WHAT IS REQUIRED :: What lines below contain the string "zero"? List them all.

Excerpts from a dataset
[Start of section]

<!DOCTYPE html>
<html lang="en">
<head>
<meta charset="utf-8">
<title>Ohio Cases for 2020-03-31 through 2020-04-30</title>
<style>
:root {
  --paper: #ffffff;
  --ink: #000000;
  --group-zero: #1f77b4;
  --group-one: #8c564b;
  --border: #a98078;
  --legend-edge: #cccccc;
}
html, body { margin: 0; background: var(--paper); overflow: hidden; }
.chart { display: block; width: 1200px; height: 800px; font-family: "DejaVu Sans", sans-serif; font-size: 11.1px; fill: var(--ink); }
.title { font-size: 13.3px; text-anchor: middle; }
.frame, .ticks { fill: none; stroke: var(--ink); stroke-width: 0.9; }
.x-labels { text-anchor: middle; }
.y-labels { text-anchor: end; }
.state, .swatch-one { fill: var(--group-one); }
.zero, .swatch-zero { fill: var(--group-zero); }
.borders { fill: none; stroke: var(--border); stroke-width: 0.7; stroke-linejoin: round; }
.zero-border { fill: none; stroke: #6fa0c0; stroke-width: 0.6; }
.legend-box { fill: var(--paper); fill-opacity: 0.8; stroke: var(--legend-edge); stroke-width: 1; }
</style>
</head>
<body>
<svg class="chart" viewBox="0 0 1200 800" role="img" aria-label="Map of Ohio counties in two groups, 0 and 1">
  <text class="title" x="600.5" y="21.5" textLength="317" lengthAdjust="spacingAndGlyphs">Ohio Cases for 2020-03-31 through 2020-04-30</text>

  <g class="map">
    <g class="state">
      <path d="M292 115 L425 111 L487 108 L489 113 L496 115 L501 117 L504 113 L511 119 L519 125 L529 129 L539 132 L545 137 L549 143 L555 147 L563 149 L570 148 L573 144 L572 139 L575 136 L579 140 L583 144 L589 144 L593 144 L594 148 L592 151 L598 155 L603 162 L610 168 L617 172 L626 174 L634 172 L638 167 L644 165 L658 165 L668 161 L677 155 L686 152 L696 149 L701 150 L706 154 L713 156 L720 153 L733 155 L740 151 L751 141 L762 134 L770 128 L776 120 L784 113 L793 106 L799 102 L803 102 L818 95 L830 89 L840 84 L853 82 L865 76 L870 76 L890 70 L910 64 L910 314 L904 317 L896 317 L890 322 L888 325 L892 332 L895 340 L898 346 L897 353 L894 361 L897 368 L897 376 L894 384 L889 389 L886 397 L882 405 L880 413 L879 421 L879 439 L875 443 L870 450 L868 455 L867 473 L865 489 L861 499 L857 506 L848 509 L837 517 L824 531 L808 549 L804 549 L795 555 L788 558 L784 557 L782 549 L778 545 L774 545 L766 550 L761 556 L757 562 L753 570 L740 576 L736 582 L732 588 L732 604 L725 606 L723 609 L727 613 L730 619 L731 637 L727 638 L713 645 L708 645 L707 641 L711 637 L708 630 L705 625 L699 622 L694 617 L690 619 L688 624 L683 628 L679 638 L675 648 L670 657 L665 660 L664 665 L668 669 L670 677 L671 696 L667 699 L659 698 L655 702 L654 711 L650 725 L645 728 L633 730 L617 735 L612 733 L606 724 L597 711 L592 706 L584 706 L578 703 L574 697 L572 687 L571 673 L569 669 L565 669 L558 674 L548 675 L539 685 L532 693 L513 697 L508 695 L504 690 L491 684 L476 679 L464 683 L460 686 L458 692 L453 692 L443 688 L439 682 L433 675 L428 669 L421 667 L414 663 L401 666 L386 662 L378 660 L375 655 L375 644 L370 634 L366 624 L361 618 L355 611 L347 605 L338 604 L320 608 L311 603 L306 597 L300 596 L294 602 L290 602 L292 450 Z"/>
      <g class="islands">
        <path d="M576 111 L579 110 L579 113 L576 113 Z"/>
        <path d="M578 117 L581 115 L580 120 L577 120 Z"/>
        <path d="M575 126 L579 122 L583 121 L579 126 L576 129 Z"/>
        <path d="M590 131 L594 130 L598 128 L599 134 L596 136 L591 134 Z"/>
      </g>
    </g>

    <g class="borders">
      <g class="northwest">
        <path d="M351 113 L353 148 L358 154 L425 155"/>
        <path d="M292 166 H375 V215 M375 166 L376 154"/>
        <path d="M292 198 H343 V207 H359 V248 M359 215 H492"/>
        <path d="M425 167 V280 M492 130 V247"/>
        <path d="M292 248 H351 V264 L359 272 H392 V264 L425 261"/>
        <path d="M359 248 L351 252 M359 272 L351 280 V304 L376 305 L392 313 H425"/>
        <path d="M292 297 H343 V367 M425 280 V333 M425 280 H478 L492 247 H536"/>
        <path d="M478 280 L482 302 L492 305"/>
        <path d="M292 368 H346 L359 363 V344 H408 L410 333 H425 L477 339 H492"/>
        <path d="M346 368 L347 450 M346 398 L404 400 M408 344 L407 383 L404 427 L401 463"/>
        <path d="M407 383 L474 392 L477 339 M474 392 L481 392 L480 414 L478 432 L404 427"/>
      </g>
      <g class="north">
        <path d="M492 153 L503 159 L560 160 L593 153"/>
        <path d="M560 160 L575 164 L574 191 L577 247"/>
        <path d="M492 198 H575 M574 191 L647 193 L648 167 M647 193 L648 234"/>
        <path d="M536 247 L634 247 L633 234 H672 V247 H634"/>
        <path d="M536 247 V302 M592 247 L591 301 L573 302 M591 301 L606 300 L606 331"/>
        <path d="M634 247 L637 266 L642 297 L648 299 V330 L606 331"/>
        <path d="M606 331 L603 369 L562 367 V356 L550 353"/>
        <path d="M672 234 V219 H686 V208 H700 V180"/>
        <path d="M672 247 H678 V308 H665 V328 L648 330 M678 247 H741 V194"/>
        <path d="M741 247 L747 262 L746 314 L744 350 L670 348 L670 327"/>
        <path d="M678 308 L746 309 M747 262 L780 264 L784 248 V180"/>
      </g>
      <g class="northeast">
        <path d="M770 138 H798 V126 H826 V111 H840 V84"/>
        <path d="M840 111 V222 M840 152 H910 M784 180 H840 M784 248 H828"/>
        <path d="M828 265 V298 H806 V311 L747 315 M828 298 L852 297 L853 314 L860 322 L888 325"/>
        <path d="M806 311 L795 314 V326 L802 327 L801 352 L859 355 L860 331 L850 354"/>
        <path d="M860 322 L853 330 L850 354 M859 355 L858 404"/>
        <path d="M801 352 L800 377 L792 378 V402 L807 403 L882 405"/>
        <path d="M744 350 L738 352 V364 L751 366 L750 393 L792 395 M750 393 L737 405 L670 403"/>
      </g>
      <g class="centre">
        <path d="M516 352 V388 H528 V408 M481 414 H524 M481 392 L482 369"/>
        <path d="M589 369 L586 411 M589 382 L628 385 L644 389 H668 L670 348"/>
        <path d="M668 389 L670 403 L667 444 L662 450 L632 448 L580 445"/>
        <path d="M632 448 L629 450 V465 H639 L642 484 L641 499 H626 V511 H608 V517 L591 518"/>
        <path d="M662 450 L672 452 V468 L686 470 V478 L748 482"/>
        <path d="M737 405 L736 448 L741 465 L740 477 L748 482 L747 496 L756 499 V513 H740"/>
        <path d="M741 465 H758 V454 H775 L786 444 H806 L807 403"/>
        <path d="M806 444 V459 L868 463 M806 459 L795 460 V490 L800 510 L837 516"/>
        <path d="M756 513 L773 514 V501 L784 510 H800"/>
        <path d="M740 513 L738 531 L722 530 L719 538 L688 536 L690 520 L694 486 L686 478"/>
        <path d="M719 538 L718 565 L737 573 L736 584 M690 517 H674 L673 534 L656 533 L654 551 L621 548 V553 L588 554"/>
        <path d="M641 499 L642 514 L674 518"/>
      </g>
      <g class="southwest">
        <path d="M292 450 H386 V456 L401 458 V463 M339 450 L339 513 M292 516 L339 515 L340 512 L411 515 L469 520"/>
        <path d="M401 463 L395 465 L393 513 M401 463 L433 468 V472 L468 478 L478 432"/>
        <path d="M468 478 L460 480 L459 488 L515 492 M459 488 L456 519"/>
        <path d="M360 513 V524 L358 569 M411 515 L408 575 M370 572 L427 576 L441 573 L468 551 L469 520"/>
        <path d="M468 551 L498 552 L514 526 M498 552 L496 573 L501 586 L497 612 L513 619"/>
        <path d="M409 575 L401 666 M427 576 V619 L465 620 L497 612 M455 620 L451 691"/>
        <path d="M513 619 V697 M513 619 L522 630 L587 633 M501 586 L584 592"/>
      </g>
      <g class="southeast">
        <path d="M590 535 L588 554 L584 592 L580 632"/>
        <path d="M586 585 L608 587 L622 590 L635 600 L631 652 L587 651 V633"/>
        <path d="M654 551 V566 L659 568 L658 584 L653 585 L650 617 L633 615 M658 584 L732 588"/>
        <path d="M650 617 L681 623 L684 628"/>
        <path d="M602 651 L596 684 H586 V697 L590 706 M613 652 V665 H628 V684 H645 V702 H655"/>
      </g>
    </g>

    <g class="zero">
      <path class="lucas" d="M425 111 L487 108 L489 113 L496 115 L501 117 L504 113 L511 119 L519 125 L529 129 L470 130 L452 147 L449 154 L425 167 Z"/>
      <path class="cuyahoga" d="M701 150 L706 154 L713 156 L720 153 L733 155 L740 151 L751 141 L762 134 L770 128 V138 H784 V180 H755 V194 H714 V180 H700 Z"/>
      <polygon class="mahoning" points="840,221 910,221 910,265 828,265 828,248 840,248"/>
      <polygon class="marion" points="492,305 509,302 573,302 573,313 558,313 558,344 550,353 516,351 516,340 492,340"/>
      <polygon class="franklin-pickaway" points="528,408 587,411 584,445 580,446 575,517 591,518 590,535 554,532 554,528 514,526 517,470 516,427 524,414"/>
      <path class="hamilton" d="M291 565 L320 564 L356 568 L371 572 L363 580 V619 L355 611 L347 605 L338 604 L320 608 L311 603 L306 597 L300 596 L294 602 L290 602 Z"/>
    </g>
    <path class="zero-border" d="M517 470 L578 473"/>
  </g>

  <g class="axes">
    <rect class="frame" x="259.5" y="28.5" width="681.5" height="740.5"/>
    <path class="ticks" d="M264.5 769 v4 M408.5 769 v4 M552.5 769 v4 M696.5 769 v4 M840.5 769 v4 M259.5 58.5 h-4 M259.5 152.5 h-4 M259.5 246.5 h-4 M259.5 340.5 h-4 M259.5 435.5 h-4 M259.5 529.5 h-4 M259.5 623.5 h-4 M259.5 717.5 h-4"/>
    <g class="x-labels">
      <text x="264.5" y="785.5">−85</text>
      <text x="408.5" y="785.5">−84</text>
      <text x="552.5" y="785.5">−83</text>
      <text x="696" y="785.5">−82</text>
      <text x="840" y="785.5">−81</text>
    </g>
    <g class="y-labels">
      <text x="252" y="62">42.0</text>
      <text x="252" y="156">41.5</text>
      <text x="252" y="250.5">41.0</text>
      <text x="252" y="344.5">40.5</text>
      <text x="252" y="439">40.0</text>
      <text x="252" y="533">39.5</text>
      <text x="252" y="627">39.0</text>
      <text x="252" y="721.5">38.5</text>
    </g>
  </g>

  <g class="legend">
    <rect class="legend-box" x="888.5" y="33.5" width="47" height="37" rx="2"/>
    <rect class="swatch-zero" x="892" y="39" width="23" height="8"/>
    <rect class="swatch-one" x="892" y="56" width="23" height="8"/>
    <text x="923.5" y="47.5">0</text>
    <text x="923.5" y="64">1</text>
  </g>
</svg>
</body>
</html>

[End of section]

TASK RESPONSE ::
  --group-zero: #1f77b4;
.zero, .swatch-zero { fill: var(--group-zero); }
.zero-border { fill: none; stroke: #6fa0c0; stroke-width: 0.6; }
    <g class="zero">
    <path class="zero-border" d="M517 470 L578 473"/>
    <rect class="swatch-zero" x="892" y="39" width="23" height="8"/>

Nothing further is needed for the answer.